I used to work for a company that sold credit recovery courses.
In other words, students fail Math. Schools say, you can take summer school or you can buy this online course. And the school lets them pass if they get a good grade in the course.
But I soon realized, the sales team drove the whole company. The folks like me, working the customer support phones and grading assignments, knew very little about what schools and parents were promised. The schools knew very little about what the students’ courses actually looked like, yet still awarded credit. And the parents and kids only knew that they could pay this money, do this work, and apparently move up to the 8th grade.
The whole thing was run by a guy who was successful in other industries and did nothing with day to day operations. Never saw him once.
They paid very well, allowed for remote work, but it just didn’t feel good. I quit and worked hard to replace that extra income doing copywriting and marketing work for education companies I believe in.
Fortunately, this is not something I see often. When people succeed in one industry and then move to education, they often bring a fresh perspective, great technical know-how, and a genuine desire to make things better.
However, even when people enter the education market with the best of intentions, there’s a problem.
A problem you might have experienced yourself.
What happens, on a phone call, or at a conference, when a teacher or school administrator asks you about an aspect of education you’re just not familiar with?
How do you answer their questions?
How do you keep credibility?

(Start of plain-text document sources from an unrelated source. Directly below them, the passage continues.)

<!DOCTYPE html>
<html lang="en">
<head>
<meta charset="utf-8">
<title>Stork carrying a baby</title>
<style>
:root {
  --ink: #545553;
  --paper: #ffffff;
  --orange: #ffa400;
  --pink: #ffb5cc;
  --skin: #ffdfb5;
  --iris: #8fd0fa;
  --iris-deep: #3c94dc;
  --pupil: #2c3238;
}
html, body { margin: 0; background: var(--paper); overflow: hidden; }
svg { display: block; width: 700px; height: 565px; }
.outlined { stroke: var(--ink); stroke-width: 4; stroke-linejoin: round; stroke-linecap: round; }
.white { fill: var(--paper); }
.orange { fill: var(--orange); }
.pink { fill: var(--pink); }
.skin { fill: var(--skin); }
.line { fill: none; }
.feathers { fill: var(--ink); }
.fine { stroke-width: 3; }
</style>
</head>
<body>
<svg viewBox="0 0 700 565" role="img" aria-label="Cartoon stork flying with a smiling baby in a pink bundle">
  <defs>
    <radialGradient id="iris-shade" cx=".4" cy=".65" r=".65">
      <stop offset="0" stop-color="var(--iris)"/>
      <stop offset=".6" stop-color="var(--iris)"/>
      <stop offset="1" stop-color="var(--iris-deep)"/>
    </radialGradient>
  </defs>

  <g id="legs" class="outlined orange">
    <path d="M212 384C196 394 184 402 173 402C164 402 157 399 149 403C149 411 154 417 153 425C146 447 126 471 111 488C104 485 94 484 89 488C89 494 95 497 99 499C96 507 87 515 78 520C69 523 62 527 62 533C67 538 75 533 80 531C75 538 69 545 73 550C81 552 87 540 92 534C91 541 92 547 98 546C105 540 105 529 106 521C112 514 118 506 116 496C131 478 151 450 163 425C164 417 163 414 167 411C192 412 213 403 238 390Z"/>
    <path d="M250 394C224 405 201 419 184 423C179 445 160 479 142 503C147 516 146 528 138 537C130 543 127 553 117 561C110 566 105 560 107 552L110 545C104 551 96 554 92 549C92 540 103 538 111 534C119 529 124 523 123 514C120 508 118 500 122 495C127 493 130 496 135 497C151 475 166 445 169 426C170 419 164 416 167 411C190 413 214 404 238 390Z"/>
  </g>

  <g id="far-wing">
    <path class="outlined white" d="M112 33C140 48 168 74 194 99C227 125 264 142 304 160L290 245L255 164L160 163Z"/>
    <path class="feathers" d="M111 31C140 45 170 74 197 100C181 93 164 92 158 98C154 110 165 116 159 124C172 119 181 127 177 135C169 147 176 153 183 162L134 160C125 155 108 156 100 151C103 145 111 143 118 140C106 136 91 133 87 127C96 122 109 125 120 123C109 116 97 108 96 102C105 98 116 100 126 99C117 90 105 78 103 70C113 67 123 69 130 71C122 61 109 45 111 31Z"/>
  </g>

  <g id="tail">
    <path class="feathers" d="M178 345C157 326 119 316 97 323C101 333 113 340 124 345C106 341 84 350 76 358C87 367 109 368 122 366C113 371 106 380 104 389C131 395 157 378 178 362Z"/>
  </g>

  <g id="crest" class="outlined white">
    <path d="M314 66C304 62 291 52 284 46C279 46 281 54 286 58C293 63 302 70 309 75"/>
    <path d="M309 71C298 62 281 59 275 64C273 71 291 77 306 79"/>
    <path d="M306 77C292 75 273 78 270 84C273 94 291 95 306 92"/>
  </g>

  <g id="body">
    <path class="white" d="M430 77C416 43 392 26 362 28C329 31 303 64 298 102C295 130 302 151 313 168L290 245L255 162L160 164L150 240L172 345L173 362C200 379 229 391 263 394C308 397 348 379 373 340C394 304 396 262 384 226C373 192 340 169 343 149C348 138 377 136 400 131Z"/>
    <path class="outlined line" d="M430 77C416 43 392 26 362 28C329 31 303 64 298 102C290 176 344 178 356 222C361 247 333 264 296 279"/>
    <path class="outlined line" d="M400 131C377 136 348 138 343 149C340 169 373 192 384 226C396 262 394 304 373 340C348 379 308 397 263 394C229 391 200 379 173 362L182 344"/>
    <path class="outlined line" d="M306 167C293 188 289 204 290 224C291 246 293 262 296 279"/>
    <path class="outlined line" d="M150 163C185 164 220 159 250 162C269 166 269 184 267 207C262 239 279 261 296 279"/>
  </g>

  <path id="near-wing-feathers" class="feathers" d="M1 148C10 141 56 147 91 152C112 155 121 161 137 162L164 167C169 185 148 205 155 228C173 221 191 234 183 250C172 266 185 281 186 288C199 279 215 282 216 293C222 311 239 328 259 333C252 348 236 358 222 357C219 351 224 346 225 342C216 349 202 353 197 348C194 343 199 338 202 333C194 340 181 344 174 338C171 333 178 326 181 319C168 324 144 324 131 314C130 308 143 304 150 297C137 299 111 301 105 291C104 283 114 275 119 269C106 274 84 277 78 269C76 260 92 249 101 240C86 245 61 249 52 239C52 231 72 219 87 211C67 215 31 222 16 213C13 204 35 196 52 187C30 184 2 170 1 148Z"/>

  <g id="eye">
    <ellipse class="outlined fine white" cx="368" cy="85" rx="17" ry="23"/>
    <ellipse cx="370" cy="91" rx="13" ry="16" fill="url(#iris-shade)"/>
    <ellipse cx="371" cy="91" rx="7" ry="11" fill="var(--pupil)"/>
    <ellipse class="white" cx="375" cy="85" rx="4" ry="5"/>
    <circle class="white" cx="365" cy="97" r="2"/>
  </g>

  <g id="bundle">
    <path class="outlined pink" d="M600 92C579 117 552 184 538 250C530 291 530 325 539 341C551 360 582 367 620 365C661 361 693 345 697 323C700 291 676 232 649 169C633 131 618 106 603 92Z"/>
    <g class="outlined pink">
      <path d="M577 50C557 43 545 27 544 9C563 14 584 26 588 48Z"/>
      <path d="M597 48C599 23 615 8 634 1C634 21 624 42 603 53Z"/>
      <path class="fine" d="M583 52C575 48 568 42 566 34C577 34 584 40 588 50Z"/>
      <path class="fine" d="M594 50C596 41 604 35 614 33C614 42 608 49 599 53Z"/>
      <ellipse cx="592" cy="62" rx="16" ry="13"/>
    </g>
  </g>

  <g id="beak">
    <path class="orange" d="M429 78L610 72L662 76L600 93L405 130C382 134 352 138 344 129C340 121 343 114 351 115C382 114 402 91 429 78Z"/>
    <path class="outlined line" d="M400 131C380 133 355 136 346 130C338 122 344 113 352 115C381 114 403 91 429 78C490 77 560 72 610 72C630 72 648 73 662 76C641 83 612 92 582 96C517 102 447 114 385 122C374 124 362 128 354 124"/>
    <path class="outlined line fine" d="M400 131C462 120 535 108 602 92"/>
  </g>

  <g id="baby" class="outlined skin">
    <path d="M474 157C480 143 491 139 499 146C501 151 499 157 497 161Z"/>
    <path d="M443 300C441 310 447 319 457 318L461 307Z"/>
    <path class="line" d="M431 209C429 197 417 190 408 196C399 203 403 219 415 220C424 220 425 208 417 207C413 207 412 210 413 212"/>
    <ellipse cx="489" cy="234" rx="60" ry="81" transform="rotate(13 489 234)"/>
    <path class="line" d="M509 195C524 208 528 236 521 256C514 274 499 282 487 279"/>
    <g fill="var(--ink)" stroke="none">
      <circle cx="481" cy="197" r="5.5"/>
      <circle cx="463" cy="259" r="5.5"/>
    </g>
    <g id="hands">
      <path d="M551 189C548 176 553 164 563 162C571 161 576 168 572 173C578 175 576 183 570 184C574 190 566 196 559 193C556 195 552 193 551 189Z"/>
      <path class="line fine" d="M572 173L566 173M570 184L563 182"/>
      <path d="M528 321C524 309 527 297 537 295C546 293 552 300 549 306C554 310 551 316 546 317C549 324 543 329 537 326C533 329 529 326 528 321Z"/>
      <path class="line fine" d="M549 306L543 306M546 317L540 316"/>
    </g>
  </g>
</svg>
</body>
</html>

What if your prepared one-pager, website, or the notes you have for your phone call don’t cover all the objections this person has (especially with the infinite use cases, demographic differences, and special needs in the education world)?
And what if someone asks “when are you going to start charging me?” or “who are you working for?” or “are you going to start bombing my email inbox?” <- All things I’ve heard teachers or admins say.
It’s as if some educators think you are Jeff Bezos, out to become a titan of industry at any cost. Not realizing the frustration, slow pace of innovation and sales, and general goodwill it takes to build a business in the education market.
Conversations like those, while uncomfortable, are actually extremely valuable. They teach you about how skeptical some folks in education are of being sold to, and they reveal the common objections and specific needs of your market.
That’s why, when I work with companies, one of the most useful questions I answer for founders and consultants is “does this sound right?” or “is this actually something a teacher or principal wants to hear?” And more often than not, I have a clear answer. If it’s a “no,” then I can tell you exactly what to change to make sure you put your best foot forward in your marketing messages.
If you’re doing this on your own, then there are a few ways you can address the skepticism of educators, either right up front, or as part of an ongoing process in your marketing.
Here are a few suggestions on how to do it, based on examples from my own experience and companies I’ve worked with:
- Build educator/parent relationships early: When you have the slightest twinge of an idea for your product or service, find some teachers, parents, or school leaders to share it with. Reach out to these people at local events like Edcamps, Meetups, or through your own personal and professional network. For these early connections, in-person meetings are far more valuable than online-only connections, in my experience.
- Get testimonials and use cases as early as possible: Educators want to know right away: will this work for my school? My teachers? My student population? Parents want to know right away: will this help my kid with their very specific needs? The sooner you begin to collect testimonials, use cases for specific demographics, and case studies, the sooner folks will drop their guard and listen to your message.
- Find an educator to accompany you to events. Ideally, you can hire this person for an appropriate early role, even if it is something small and contract-based like producing social media content. Then you can receive feedback on all the in-person conversations you have, and this educator can help you address questions and objections as they come up during live conversations.
Education entrepreneurs and consultants: how else do you establish credibility with educators?